Problem details: Find every line in the records below that contains "name", and copy it.

Plain-text document sources:
^^^^

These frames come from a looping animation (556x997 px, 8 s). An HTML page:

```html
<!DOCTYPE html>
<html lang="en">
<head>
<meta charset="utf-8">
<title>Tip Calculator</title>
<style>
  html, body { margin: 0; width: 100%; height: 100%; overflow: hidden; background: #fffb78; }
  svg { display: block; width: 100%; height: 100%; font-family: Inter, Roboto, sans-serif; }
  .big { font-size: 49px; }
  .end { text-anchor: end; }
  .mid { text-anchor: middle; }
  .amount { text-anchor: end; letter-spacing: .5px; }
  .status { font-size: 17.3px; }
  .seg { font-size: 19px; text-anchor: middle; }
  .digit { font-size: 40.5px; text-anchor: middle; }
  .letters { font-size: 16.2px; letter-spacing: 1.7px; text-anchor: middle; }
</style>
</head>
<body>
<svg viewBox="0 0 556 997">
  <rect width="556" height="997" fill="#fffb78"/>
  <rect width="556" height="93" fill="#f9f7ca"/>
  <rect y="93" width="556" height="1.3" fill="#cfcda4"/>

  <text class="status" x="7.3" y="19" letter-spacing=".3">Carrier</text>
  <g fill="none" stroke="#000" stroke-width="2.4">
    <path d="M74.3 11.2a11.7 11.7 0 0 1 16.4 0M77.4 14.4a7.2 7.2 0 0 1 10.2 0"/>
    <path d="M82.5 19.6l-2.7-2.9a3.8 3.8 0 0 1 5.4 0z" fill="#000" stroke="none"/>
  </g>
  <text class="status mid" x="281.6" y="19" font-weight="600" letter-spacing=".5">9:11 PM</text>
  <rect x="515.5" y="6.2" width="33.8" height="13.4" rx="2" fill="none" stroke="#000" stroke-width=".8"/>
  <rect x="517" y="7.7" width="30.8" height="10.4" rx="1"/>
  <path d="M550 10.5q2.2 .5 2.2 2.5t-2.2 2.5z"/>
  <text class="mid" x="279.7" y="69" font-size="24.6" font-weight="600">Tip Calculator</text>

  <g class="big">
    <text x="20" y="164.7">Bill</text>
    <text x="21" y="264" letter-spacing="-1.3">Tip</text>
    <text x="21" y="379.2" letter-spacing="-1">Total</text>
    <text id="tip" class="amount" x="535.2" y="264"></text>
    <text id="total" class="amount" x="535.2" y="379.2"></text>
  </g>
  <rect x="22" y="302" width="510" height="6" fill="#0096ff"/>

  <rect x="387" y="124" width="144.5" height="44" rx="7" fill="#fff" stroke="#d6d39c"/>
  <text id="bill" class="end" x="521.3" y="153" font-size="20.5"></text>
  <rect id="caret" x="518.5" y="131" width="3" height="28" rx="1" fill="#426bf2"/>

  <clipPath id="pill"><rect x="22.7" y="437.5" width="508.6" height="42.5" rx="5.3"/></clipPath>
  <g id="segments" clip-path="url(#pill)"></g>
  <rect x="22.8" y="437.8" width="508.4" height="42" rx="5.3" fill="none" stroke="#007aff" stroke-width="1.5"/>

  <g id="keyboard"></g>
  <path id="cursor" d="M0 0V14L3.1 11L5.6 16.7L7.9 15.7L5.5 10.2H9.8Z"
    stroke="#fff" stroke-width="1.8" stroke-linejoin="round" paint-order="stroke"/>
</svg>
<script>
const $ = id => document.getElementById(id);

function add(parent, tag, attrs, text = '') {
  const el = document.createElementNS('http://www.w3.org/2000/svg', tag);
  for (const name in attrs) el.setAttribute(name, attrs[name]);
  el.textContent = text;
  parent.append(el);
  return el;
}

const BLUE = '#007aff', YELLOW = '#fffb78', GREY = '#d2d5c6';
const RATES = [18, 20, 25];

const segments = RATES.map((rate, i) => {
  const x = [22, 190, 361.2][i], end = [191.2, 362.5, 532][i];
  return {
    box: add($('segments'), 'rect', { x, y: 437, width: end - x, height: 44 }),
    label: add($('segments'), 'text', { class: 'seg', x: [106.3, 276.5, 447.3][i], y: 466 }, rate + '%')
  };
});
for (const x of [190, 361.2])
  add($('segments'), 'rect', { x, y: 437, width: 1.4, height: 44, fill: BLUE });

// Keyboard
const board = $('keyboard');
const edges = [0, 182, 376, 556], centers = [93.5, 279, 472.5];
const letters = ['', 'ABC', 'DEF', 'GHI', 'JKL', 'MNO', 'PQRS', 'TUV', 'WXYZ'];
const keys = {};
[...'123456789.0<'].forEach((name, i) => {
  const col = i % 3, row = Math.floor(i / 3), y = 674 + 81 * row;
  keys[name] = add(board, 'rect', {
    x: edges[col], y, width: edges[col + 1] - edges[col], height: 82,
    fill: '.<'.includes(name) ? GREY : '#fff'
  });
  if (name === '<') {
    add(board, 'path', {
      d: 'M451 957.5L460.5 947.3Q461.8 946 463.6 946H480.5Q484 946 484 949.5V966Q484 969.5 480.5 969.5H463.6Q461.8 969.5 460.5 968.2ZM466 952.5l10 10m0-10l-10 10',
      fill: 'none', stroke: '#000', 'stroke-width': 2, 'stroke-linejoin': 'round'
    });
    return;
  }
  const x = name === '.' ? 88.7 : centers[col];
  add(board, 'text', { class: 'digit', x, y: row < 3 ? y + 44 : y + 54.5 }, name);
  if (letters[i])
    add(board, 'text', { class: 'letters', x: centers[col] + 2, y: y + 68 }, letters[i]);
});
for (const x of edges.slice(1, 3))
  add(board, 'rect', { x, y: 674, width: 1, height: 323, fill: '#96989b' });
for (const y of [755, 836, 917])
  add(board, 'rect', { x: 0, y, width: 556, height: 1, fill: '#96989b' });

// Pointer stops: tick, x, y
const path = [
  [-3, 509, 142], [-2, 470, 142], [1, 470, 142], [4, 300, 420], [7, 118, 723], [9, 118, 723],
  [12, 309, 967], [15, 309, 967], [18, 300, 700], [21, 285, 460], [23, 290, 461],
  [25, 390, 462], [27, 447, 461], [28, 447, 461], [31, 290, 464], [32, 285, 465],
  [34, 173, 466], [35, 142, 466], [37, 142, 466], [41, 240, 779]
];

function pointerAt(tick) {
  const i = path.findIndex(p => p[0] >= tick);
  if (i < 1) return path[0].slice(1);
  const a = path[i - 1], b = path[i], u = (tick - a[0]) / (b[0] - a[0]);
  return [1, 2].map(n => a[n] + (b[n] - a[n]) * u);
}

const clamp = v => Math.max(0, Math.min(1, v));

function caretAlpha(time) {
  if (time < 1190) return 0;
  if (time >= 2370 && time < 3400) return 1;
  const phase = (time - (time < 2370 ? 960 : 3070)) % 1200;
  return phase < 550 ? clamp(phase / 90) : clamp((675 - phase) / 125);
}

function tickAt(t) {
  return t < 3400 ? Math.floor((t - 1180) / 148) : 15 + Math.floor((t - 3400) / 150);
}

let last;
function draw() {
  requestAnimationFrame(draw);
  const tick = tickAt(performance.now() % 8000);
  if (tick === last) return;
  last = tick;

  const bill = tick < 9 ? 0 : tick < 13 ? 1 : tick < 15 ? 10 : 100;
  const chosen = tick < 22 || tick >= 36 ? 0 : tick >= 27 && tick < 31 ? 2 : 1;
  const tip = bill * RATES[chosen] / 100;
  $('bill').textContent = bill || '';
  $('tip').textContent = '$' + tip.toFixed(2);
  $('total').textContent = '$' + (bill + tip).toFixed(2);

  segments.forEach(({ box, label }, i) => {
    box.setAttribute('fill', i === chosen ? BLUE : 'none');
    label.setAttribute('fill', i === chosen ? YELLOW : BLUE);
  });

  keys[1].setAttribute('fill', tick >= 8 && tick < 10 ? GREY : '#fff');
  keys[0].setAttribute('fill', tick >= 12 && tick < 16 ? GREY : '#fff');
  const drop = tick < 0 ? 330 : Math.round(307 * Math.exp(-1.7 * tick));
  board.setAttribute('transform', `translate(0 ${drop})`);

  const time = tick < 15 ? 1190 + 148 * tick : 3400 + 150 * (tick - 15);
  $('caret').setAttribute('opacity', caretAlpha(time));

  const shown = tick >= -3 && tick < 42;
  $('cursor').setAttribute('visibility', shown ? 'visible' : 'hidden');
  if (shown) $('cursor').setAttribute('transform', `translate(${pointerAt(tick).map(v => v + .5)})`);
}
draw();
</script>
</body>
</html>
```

^^^^

Exercise result:
  for (const name in attrs) el.setAttribute(name, attrs[name]);
[...'123456789.0<'].forEach((name, i) => {
  keys[name] = add(board, 'rect', {
    fill: '.<'.includes(name) ? GREY : '#fff'
  if (name === '<') {
  const x = name === '.' ? 88.7 : centers[col];
  add(board, 'text', { class: 'digit', x, y: row < 3 ? y + 44 : y + 54.5 }, name);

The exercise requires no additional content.